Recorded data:
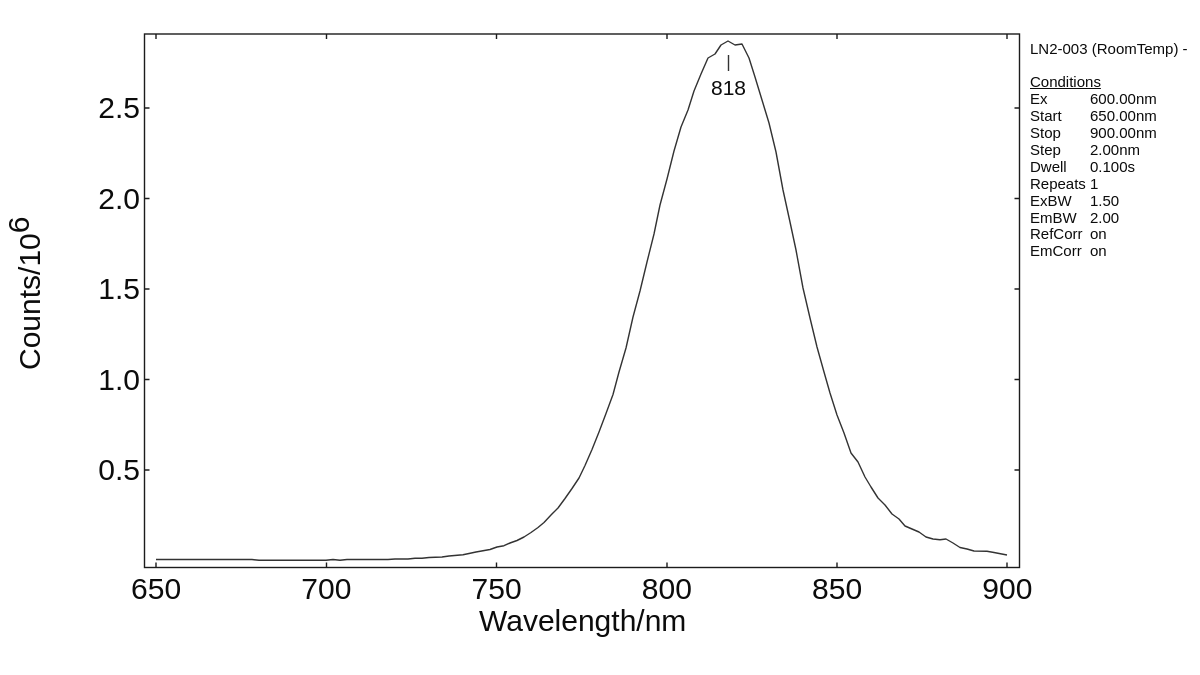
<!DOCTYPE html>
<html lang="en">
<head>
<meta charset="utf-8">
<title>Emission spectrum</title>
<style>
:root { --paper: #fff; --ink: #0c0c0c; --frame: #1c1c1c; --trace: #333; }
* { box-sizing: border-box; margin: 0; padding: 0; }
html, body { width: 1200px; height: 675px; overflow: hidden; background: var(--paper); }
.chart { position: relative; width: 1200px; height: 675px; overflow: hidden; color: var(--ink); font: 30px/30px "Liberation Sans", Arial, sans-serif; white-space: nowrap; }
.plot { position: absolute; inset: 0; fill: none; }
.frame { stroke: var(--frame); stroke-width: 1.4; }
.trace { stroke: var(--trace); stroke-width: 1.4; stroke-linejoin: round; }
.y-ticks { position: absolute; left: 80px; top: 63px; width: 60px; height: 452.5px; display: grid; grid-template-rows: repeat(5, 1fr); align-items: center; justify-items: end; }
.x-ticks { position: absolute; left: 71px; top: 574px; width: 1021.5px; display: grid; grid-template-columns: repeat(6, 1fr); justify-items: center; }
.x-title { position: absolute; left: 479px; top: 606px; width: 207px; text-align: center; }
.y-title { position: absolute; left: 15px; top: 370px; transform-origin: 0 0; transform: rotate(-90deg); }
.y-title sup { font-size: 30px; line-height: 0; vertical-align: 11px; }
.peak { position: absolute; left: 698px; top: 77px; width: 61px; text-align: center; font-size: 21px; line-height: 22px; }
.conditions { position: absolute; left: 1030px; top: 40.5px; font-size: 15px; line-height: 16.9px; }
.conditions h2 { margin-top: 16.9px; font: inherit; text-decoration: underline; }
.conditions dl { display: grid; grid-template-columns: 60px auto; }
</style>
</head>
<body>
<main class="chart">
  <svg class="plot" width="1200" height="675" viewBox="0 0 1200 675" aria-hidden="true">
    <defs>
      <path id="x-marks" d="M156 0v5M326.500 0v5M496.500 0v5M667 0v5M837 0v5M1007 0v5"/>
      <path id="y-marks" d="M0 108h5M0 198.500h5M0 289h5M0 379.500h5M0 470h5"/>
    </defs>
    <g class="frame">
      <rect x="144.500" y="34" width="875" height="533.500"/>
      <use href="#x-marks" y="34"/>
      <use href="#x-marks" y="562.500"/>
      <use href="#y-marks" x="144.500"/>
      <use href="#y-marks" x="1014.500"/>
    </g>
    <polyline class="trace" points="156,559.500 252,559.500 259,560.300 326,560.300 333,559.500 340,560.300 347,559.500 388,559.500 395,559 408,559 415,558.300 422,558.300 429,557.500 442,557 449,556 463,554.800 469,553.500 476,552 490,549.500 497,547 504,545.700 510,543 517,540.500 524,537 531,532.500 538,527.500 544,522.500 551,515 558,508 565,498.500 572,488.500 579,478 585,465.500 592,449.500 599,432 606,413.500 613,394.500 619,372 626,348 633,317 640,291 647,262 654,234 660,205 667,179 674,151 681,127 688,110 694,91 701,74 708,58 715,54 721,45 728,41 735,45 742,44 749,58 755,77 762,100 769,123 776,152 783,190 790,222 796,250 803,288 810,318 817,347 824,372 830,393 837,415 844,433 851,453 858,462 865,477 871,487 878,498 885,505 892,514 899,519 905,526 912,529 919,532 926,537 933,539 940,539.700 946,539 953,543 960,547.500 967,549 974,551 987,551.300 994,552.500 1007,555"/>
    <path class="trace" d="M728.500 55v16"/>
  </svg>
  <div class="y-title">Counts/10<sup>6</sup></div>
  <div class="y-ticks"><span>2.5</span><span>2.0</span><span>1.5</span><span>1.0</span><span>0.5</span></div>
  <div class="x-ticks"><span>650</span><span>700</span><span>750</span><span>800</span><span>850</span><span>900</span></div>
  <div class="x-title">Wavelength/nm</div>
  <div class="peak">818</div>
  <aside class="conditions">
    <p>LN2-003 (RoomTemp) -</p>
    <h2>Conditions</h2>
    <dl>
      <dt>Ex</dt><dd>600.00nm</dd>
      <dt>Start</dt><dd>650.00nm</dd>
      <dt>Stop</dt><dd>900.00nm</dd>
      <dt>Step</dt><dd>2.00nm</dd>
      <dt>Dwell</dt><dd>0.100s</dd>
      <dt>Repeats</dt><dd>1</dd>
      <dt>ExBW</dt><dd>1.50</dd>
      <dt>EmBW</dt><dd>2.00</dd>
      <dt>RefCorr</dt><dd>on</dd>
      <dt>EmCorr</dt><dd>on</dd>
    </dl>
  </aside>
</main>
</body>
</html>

→ **THE TASK**: Wherever "stroke" turns up in the records, copy the whole line.

→ **ANSWER SECTION**:
.frame { stroke: var(--frame); stroke-width: 1.4; }
.trace { stroke: var(--trace); stroke-width: 1.4; stroke-linejoin: round; }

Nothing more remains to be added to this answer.